In the final plenary session, India’s Minister for Environment, Forests and Climate Change, Bhupender Yadav, proposed a revision of the para referring to coal to read as “call upon parties to escalate the development, deployment and dissemination of technologies and adoption of policies of transition towards low emission energy systems, including rapidly scaling up deployment of clean power generation, energy efficiency measures, including escalating the effort to phase down unabated coal power and phase out inefficient fossil fuel subsidies while providing targeted support to the poorest and the most vulnerable, in line with the national circumstances and recognising trhe need for support towards a just transition.”

This immediately evoked a series of angry responses from Switzerland, the European Union (EU) and some other island nations, who expressed their deep disappointment—but they still passed the agreement, The very long applause that followed the conclusion of Switzerland’s intervention – Alok Sharma said ‘thank you’ thrice before it subsided – was a testimony that India and China stood rather isolated.

But in the end the Glasgow climate talks did end in a text on which all the 195-odd countries agreed to sign. The incursion of coal completely eclipsed the burning issue of finance. The agreement does “notes with deep regret” that developed countries have not met the target of mobilizing $100b by 2020. This COP was expected to be predominantly about finance, but in the end people left the rooms talking about coal.

The pending issue of framing rules for operationalising the Article 6 of the Paris Agreement, which deals with carbon markets, has been completed. The full details are yet to come out, but some experts with the knowledge of it have commented that the rules still leave many loopholes to be plugged.

It has also been agreed that the countries will report next year on the progress made in their economies in terms of climate action. Earlier, this was to happen once in five years.

While the Glasgow climate talks ended in an agreement of sorts, most people have criticised as it not being enough.

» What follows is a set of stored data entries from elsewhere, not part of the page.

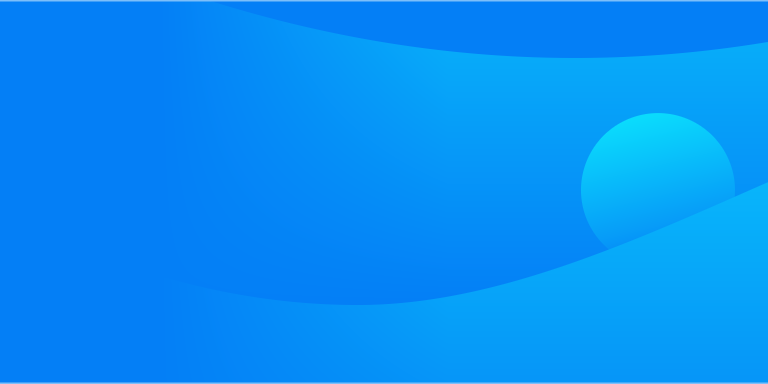
Write a WebGL 1 fragment shader that draws this background.

```glsl
precision highp float;
// Blue banner with two sweeping curved bands and a cyan disc setting behind the lower one.

uniform vec2 u_resolution;

// Antialiased coverage of the region where the signed distance is negative.
float coverage(float dist) {
  return clamp(0.5 - dist * u_resolution.y, 0.0, 1.0);
}

// Height and slope of the lower edge of the dark upper sweep.
vec2 upperCurve(float x) {
  float u = x - 1.497;
  return vec2(0.849 + 0.165 * u * u, 0.33 * u);
}

// Height and slope of the hill, which rises more steeply to the right.
vec2 hillCurve(float x) {
  float u = x - 0.932;
  float bend = u > 0.0 ? 0.43 : 0.284;
  float twist = u > 0.0 ? -0.14 : 0.0;
  return vec2(0.2057 + u * u * (bend + twist * u),
              u * (2.0 * bend + 3.0 * twist * u));
}

// Approximate distance above a curve given as height and slope.
float above(float y, vec2 curve) {
  return (y - curve.x) / length(vec2(1.0, curve.y));
}

void main() {
  // Height runs from 0 to 1, and width from 0 to 2 on a 2:1 canvas.
  vec2 p = gl_FragCoord.xy / u_resolution.y;
  p.x *= 2.0 * u_resolution.y / u_resolution.x;

  vec3 deepBlue = vec3(0.016, 0.498, 0.965);
  vec3 skyBlue = vec3(0.03, 0.70, 0.98);
  vec3 cyan = vec3(0.04, 0.86, 0.99);
  float fadeIn = clamp((p.x - 0.417) / 0.75, 0.0, 1.0);

  // Middle band, lit from above
  float bandLight = clamp((p.y - 0.215) * 1.3, 0.0, 1.1);
  float belowSweep = coverage(above(p.y, upperCurve(p.x)));
  vec3 color = mix(deepBlue, skyBlue, bandLight * fadeIn * belowSweep);

  // Disc, dissolving toward its lower edge
  vec2 d = (p - vec2(1.7135, 0.505)) / 0.2005;
  float discLight = clamp(0.51 + dot(d, vec2(-0.12, 0.49)), 0.0, 1.0);
  vec3 discColor = mix(vec3(0.02, 0.51, 0.965), cyan, discLight);
  float discAlpha = smoothstep(0.0, 0.3, discLight);
  color = mix(color, discColor, discAlpha * coverage((length(d) - 1.0) * 0.2005));

  // Hill in front of the disc
  float hillLight = 0.43 + 1.18 * p.y;
  vec3 hillColor = mix(deepBlue, skyBlue, hillLight * fadeIn);
  color = mix(color, hillColor, coverage(above(p.y, hillCurve(p.x))));

  // Pale hairlines along the top and bottom
  float border = coverage(min(p.y, 1.0 - p.y) - 0.0039);
  color = mix(color, vec3(0.49, 0.75, 0.98), border);

  gl_FragColor = vec4(color, 1.0);
}
```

Sanjay Vashist, Director, Climate Action Network, South Asia, has said that the “COP has ignored the basic rights of million to survive and live, ridiculing the ambition of the developing countries by not committing to the much-needed finance and technology.”

This might read like a standard language of an NGO, but then, even the COP President Alok Sharma, has said that while the global warming limiting target of 1.5 degrees Celsius has been “kept alive, it’s pulse is very weak.